So what is wrong with the President withholding military aid from a foreign country to get them to do his bidding? What’s even wrong about asking a foreign country to provide dirt on his opponent in 2020?  President Donald Trump asks. If the request advances our national interests, no problem. However, if it benefits a political advantage for his 2020 re-election campaign and hurts US national security, those are two problems.  Alone just soliciting and accepting help from foreigners that has value to a US campaigner breaks federal election laws. Trump was exonerated by Special Counsel Mueller for collusion with Russian meddling in 2016. Trump has gone from “no collusion to pro collusion”, a phrase coined by others. Using military aid as a club to shake down an ally in need is a national security matter.  The evidence was in a memorandum of a July telephone call released by the White House itself and also contained in a whistleblower complaint text released to the public. The House launched a formal impeachment inquiry to verify the complaint and determine if and what articles of impeachment rise to high crimes and misdemeanors worthy of impeachment. A vote by a simple majority of the House would send the impeachment to the Senate for a trial.  The scandal was kicked off late last month when the first whistleblower stepped forward with a list of witnesses and memorandum of a telephone call on July 25 between Trump and Ukraine President Volodymyr Zelensky, and complaining Trump’s use of withholding military aid to Ukraine was for Trump’s own self-serving political benefit to damage a 2020 election opponent, Joe Biden, and it endangered US national security. The link was a phrase by Trump, immediately after Zelensky said he was ready for the aid already appropriated by Congress and frozen by Trump in the prior week.  Replied Trump, “I have some favors to ask, though…” including finding dirt on the Bidens and investigating CloudStrike, a US internet security firm. Conspiracy theorists believed CloudStrike had falsely blamed Russia for election meddling in 2016. The culprits the theorists claim were Ukraine and the Democratic National Committee itself. This was an attempt to paint as fake the opinion of every US national intelligence agency and an in-depth investigation by Special Counsel Mueller that had concluded indeed it was Russia. Days later a second whistleblower emerged claiming first-hand knowledge of the July 25 telephone call. Just resigned US envoy to Ukraine, Kurt Volker, provided the investigating House committee emails with fellow US diplomats that verified withholding military aid and offering an invitation for Zelensky to visit the White House were used as sticks and carrots to get a reluctant  Zelensky to “play ball”. 

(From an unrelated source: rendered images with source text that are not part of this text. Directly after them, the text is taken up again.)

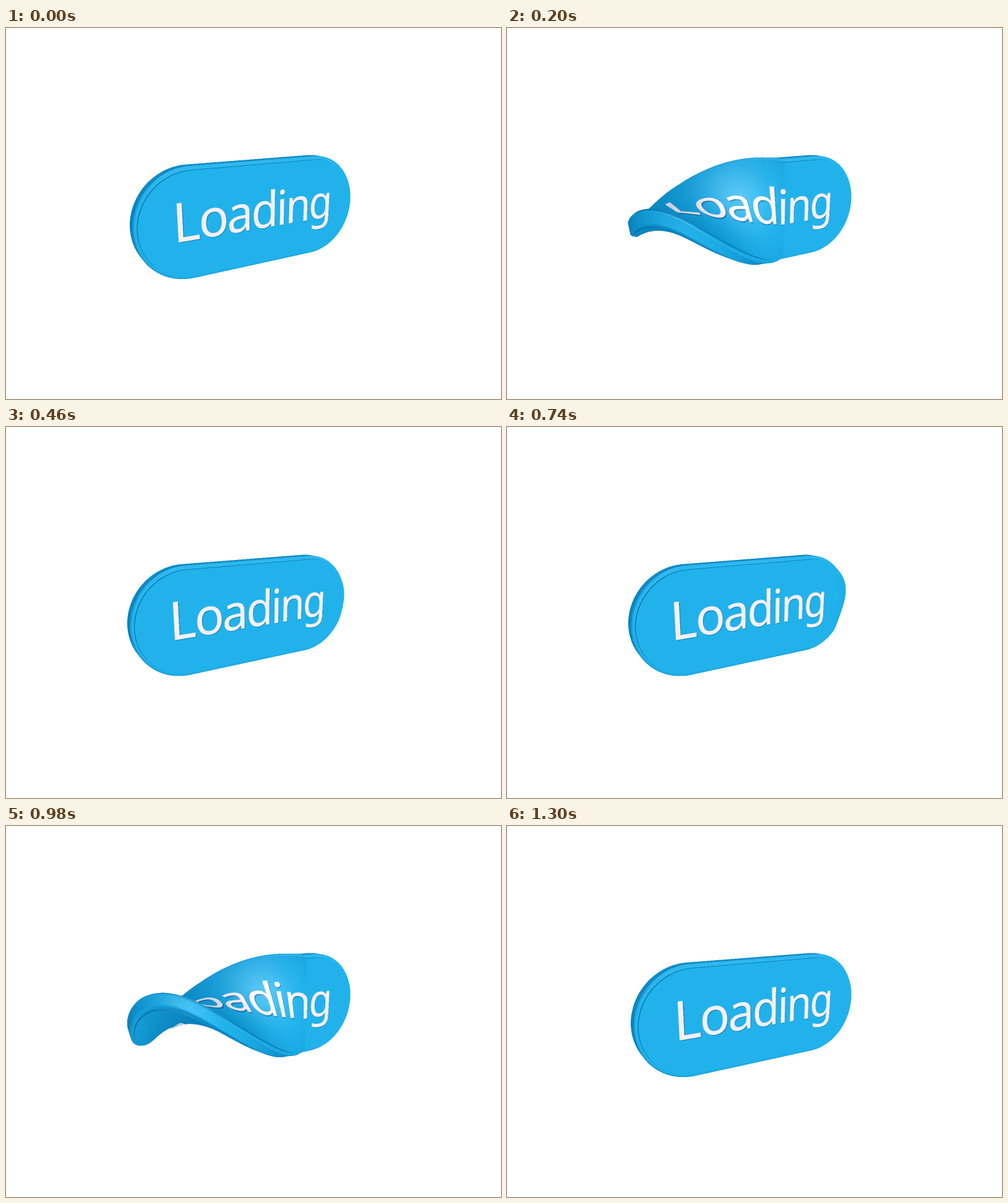
These frames come from a looping animation (800 by 600 pixels, 1320 ms). An HTML page with a canvas:

```html
<!DOCTYPE html>
<html lang="en">
<head>
<meta charset="utf-8">
<title>Loading</title>
<style>
html, body { margin: 0; width: 100%; height: 100%; overflow: hidden; background: #fff; }
canvas { display: block; width: 800px; height: 600px; }
</style>
</head>
<body>
<canvas id="stage" width="800" height="600"></canvas>
<script>
const LOOP = 1320;
const ctx = document.getElementById('stage').getContext('2d');

// Supersampled drawing area around the pill
const SS = 2, LEFT = 180, TOP = 190, WIDTH = 400, HEIGHT = 230;
const bw = WIDTH * SS, bh = HEIGHT * SS;
const buffer = document.createElement('canvas');
buffer.width = bw;
buffer.height = bh;
const bufferCtx = buffer.getContext('2d');
const image = bufferCtx.createImageData(bw, bh);
const pixels = image.data;
const depth = new Float32Array(bw * bh);

// Pill: straight half-length, corner radius, thickness, twist axis
const STRAIGHT = 112.3, RADIUS = 81.7, HALF = STRAIGHT + RADIUS, THICK = 27;
const AXIS_V = -1.6, AXIS_N = -22;
const TWIST_WIDTH = 358;

// Rim cross-section: outward offset, depth
const PROFILE = [[0, 0], [0.4, -2.6], [4.3, -3.4], [5.7, -5.4],
                 [5.7, -21.6], [4.3, -23.6], [0.4, -24.4], [0, -THICK]];

const BLUE = { dark: [8, 130, 188], light: [32, 180, 238] };
const GROOVE = { dark: [6, 112, 165], light: [10, 138, 194] };
const SHADOW = { dark: [6, 100, 150], light: [12, 132, 188] };
const TEXT_SIDE = { dark: [160, 172, 200], light: [206, 214, 228] };
const TEXT = { dark: [196, 198, 220], light: [245, 241, 244] };

// The word as an alpha mask, in pill units
const MASK = { scale: 3, u: -160, v: 50, w: 320, h: 100 };
const maskAlpha = makeMask();

function makeMask() {
  const c = document.createElement('canvas');
  c.width = MASK.w * MASK.scale;
  c.height = MASK.h * MASK.scale;
  const g = c.getContext('2d');
  g.scale(MASK.scale, MASK.scale);
  g.font = "82.5px 'Noto Sans', 'Open Sans', sans-serif";
  g.letterSpacing = '-3.1px';
  g.fillText('Loading', -144.5 - MASK.u, MASK.v + 22.8);
  const d = g.getImageData(0, 0, c.width, c.height).data;
  return Uint8Array.from({ length: c.width * c.height }, (_, i) => d[i * 4 + 3]);
}

function maskAt(s, t) {
  const x = (s - MASK.u) * MASK.scale | 0, y = (MASK.v - t) * MASK.scale | 0;
  if (x < 0 || y < 0 || x >= MASK.w * MASK.scale || y >= MASK.h * MASK.scale) return 0;
  return maskAlpha[y * MASK.w * MASK.scale + x] / 255;
}

const clamp01 = x => Math.min(1, Math.max(0, x));
const smooth = x => { const p = clamp01(x); return p * p * (3 - 2 * p); };

// Right-hand end of the twisted zone, sweeping over the pill and back
function twistEdge(t) {
  return t < 670 ? -230 + 800 * smooth(t / 510) : 570 - 800 * smooth((t - 670) / 550);
}

let edge = 0;

// Twists, lights and projects one point with its normal
function vertex(u, v, n, nu, nv, nn, paint, s, t) {
  const part = (edge - u) / TWIST_WIDTH;
  const angle = Math.PI * clamp01(part);
  const cos = Math.cos(angle), sin = Math.sin(angle);
  const rate = part > 0 && part < 1 ? -Math.PI / TWIST_WIDTH : 0;
  const dv = v - AXIS_V, dn = n - AXIS_N;
  const tv = AXIS_V + dv * cos + dn * sin;
  const tn = AXIS_N - dv * sin + dn * cos;

  const along = nu - rate * (dn * nv - dv * nn);
  const len = Math.hypot(along, nv, nn);
  const a = along / len;
  const b = (nv * cos + nn * sin) / len;
  const c = (nn * cos - nv * sin) / len;
  const diffuse = Math.min(1, Math.max(0, 0.3 * b + 0.95 * c) ** 1.2);
  const shine = 62 * Math.max(0, 0.6 * b + 0.77 * c - 0.2 * a) ** 12;
  const tone = i => paint.dark[i] + (paint.light[i] - paint.dark[i]) * diffuse;

  const x = 8.4 + 0.8717 * u + 0.4899 * tn;
  const y = 2.4 - 0.1308 * u - 0.9638 * tv + 0.2327 * tn;
  const z = 650 + 0.4722 * u - 0.2669 * tv - 0.8402 * tn;
  return {
    x: (400 - LEFT + 650 * x / z) * SS,
    y: (300 - TOP + 650 * y / z) * SS,
    w: 650 / z,
    r: tone(0) + shine, g: tone(1) + shine * 0.4, b: tone(2) + shine * 0.2,
    s, t
  };
}

function triangle(p, q, r, masked) {
  const area = (q.x - p.x) * (r.y - p.y) - (r.x - p.x) * (q.y - p.y);
  if (Math.abs(area) < 1e-6) return;
  const x0 = Math.max(0, Math.ceil(Math.min(p.x, q.x, r.x) - 0.5));
  const x1 = Math.min(bw - 1, Math.floor(Math.max(p.x, q.x, r.x) - 0.5));
  const y0 = Math.max(0, Math.ceil(Math.min(p.y, q.y, r.y) - 0.5));
  const y1 = Math.min(bh - 1, Math.floor(Math.max(p.y, q.y, r.y) - 0.5));
  for (let y = y0; y <= y1; y++) {
    for (let x = x0; x <= x1; x++) {
      const px = x + 0.5, py = y + 0.5;
      const i = ((q.x - px) * (r.y - py) - (r.x - px) * (q.y - py)) / area;
      const j = ((r.x - px) * (p.y - py) - (p.x - px) * (r.y - py)) / area;
      const k = 1 - i - j;
      if (i < -1e-6 || j < -1e-6 || k < -1e-6) continue;
      const w = i * p.w + j * q.w + k * r.w;
      const at = y * bw + x;
      if (w <= depth[at]) continue;
      const alpha = masked
        ? maskAt(i * p.s + j * q.s + k * r.s, i * p.t + j * q.t + k * r.t) : 1;
      if (alpha < 0.02) continue;
      if (alpha > 0.5) depth[at] = w;
      const o = at * 4;
      pixels[o] += (i * p.r + j * q.r + k * r.r - pixels[o]) * alpha;
      pixels[o + 1] += (i * p.g + j * q.g + k * r.g - pixels[o + 1]) * alpha;
      pixels[o + 2] += (i * p.b + j * q.b + k * r.b - pixels[o + 2]) * alpha;
    }
  }
}

// Fills a grid of vertices given by at(i, j)
function mesh(cols, rows, at, masked) {
  let prev = null;
  for (let i = 0; i <= cols; i++) {
    const line = [];
    for (let j = 0; j <= rows; j++) line.push(at(i, j));
    for (let j = 0; prev && j < rows; j++) {
      triangle(prev[j], line[j], line[j + 1], masked);
      triangle(prev[j], line[j + 1], prev[j + 1], masked);
    }
    prev = line;
  }
}

const overhang = u => Math.max(0, Math.abs(u) - STRAIGHT);
const halfHeight = (u, radius) => Math.sqrt(Math.max(0, radius ** 2 - overhang(u) ** 2));

function drawFace(side) {
  mesh(96, 6, (i, j) => {
    const u = HALF * Math.sin(Math.PI * (i / 96 - 0.5));
    const v = halfHeight(u, RADIUS) * (j / 3 - 1);
    return vertex(u, v, side > 0 ? 0 : -THICK, 0, 0, side, BLUE);
  });
}

function drawRim() {
  for (let k = 0; k + 1 < PROFILE.length; k++) {
    const ends = [PROFILE[k], PROFILE[k + 1]];
    const out = ends[0][1] - ends[1][1], up = ends[1][0] - ends[0][0];
    const len = Math.hypot(out, up);
    const paint = k === 0 || k === PROFILE.length - 2 ? GROOVE : BLUE;
    mesh(192, 1, (i, j) => {
      const [offset, n] = ends[j];
      const radius = RADIUS + offset, turn = Math.PI * i / 96;
      const u = (HALF + offset) * Math.cos(turn);
      const v = Math.sign(Math.sin(turn)) * halfHeight(u, radius);
      const nu = Math.sign(u) * overhang(u) / radius, nv = v / radius;
      return vertex(u, v, n, nu * out / len, nv * out / len, up / len, paint);
    });
  }
}

function drawWord(side, height, paint, shift = 0) {
  mesh(80, 4, (i, j) => {
    const u = -152 + 304 * i / 80, v = -48 + 24 * j;
    const n = side > 0 ? height : -THICK - height;
    return vertex(u, side * v, n, 0, 0, side, paint, u - shift, v + shift);
  }, true);
}

function render(t) {
  edge = twistEdge(t);
  pixels.fill(255);
  depth.fill(0);
  drawRim();
  for (const side of [1, -1]) drawFace(side);
  for (const side of [1, -1]) {
    drawWord(side, 0.3, SHADOW, 1.7);
    drawWord(side, 1.2, TEXT_SIDE);
    drawWord(side, 2, TEXT);
  }
  bufferCtx.putImageData(image, 0, 0);
  ctx.fillStyle = '#fff';
  ctx.fillRect(0, 0, 800, 600);
  ctx.drawImage(buffer, LEFT, TOP, WIDTH, HEIGHT);
}

const start = performance.now();
function tick() {
  render((performance.now() - start) % LOOP);
  requestAnimationFrame(tick);
}
tick();
</script>
</body>
</html>
```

Why is this such a big deal for national security?  It has to do with Russia. Trump’s eyebrow-raising foreign policies parallel Putin’s foreign policy goals of expansion into former Eastern European USSR satellites. Most European former satellites are members of NATO. One member gets attacked, and all come to its defense.  Stopping Russia in Ukraine upfront would prevent another war from spreading to the rest of Europe and involving US blood and treasure. Ukraine is not a NATO member, but its western leaning government is dependent on US aid since Russia took over Crimea and conducted hot warfare to grab Ukraine’s eastern Donbas region. 13,000  Ukrainians have already died in the conflict. Trump has called NATO’s mutual defense mission obsolete and in vain threatened to pull out and cut funding.  He has also tried to lift sanctions on Russia imposed for their Crimea grab, stealth invasion of eastern Ukraine, and interference in the 2016 campaign. This summer Trump diverted money for improving NATO’s defense to funds to build his wall. This begs the question: on whose side is Trump, anyway? For more, visit